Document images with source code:
________________________________________
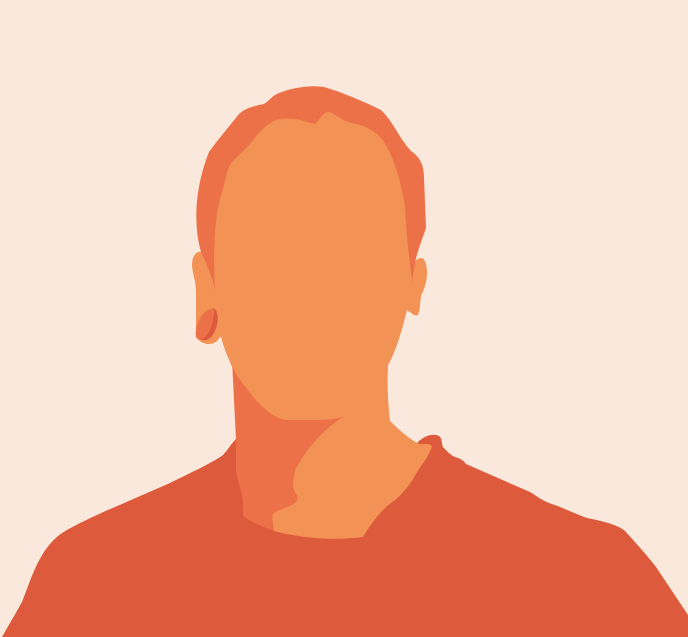
<!DOCTYPE html>
<html lang="en">
<head>
<meta charset="utf-8">
<title>Faceless portrait</title>
<style>
:root {
  --backdrop: #fae8dc;
  --skin: #f39255;
  --shade: #ed7148;
  --shirt: #dd5b3c;
}
html, body { margin: 0; height: 100%; overflow: hidden; background: var(--backdrop); }
.portrait { display: block; width: 688px; height: 637px; }
.backdrop { fill: var(--backdrop); }
.skin { fill: var(--skin); }
.shade { fill: var(--shade); }
.shirt { fill: var(--shirt); }
</style>
</head>
<body>
<svg class="portrait" viewBox="0 0 688 637" role="img" aria-label="Flat portrait of a faceless person with short hair, an ear plug and a T-shirt">
  <rect class="backdrop" width="688" height="637"/>

  <path id="shirt" class="shirt" d="M2 637L22 602C29 586 38 549 62 533C90 516 135 499 170 483C190 473 210 464 223 455C227 451 231 444 236 439L300 470L417 443C424 436 432 433 439 436C443 439 441 443 443 447C447 451 450 455 455 457C460 458 463 460 466 464L530 492C537 496 541 500 549 503C561 507 572 512 584 517C598 521 612 522 624 530C634 541 646 554 656 567L688 615V637Z"/>

  <g id="neck">
    <path class="shade" d="M232 360L236 440V472C238 483 243 493 243 504V516Q256 525 274 531L330 500L360 400Z"/>
    <path class="skin" d="M388 350V366C387 385 388 403 390 421C398 429 407 437 417 443C422 446 427 442 432 446C430 453 425 461 419 469C414 477 411 484 404 491C398 499 390 503 384 509C376 517 369 527 363 537C333 541 300 538 274 531C274 525 271 519 273 514C279 508 290 508 296 502C301 496 292 492 293 484C294 477 294 471 298 465C308 447 325 428 344 416Z"/>
  </g>

  <g id="ears">
    <path class="skin" d="M206 252C196 250 192 255 192 266C193 276 196 281 196 292V337C201 345 212 346 217 341L222 335L230 290Z"/>
    <path class="skin" d="M413 264C417 257 424 255 426 264C429 276 425 288 421 296C420 303 420 310 418 315C414 317 410 311 406 310L400 285Z"/>
  </g>

  <path id="hair" class="shade" d="M215 290C212 274 205 262 201 252C193 224 195 187 209 152C218 139 229 127 239 114C247 107 255 106 264 104C270 100 273 95 279 93C294 87 310 85 324 87C344 93 363 101 381 110C393 121 399 138 411 151C420 157 424 165 424 178L426 228C422 240 417 252 415 263L412 282Z"/>

  <path id="face" class="skin" d="M215 290C213 258 214 215 222 192C226 180 226 171 232 162C240 154 247 148 254 139C264 126 272 119 286 118.500C297 118 306 122 315 124C320 120 322 112 329 112C334 113 339 118 345 121C359 125 370 126 381 138C392 151 401 180 405 206C406 232 409 257 412 280L407 310C402 330 396 352 387 367L344 416C334 421 311 420 287 420C275 419 264 409 255 399C248 390 239 380 232 367C229 359 223 347 221 336Z"/>

  <g id="ear-plug">
    <path class="shirt" d="M196 336C203 344 211 340 215 331C219 322 219 310 213 308L200 320Z"/>
    <path class="shade" d="M214 309C207 307 199 317 197 326C195 333 195 338 199 339C208 340 214 324 214 309Z"/>
  </g>
</svg>
</body>
</html>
________________________________________
Task statement | Among the entries above, the line containing "--skin: #f39255;", the line containing "252C196 250 192", and all lines between them are to be restated word for word; nothing else belongs in the reply.

Finished exercise |
  --skin: #f39255;
  --shade: #ed7148;
  --shirt: #dd5b3c;
}
html, body { margin: 0; height: 100%; overflow: hidden; background: var(--backdrop); }
.portrait { display: block; width: 688px; height: 637px; }
.backdrop { fill: var(--backdrop); }
.skin { fill: var(--skin); }
.shade { fill: var(--shade); }
.shirt { fill: var(--shirt); }
</style>
</head>
<body>
<svg class="portrait" viewBox="0 0 688 637" role="img" aria-label="Flat portrait of a faceless person with short hair, an ear plug and a T-shirt">
  <rect class="backdrop" width="688" height="637"/>

  <path id="shirt" class="shirt" d="M2 637L22 602C29 586 38 549 62 533C90 516 135 499 170 483C190 473 210 464 223 455C227 451 231 444 236 439L300 470L417 443C424 436 432 433 439 436C443 439 441 443 443 447C447 451 450 455 455 457C460 458 463 460 466 464L530 492C537 496 541 500 549 503C561 507 572 512 584 517C598 521 612 522 624 530C634 541 646 554 656 567L688 615V637Z"/>

  <g id="neck">
    <path class="shade" d="M232 360L236 440V472C238 483 243 493 243 504V516Q256 525 274 531L330 500L360 400Z"/>
    <path class="skin" d="M388 350V366C387 385 388 403 390 421C398 429 407 437 417 443C422 446 427 442 432 446C430 453 425 461 419 469C414 477 411 484 404 491C398 499 390 503 384 509C376 517 369 527 363 537C333 541 300 538 274 531C274 525 271 519 273 514C279 508 290 508 296 502C301 496 292 492 293 484C294 477 294 471 298 465C308 447 325 428 344 416Z"/>
  </g>

  <g id="ears">
    <path class="skin" d="M206 252C196 250 192 255 192 266C193 276 196 281 196 292V337C201 345 212 346 217 341L222 335L230 290Z"/>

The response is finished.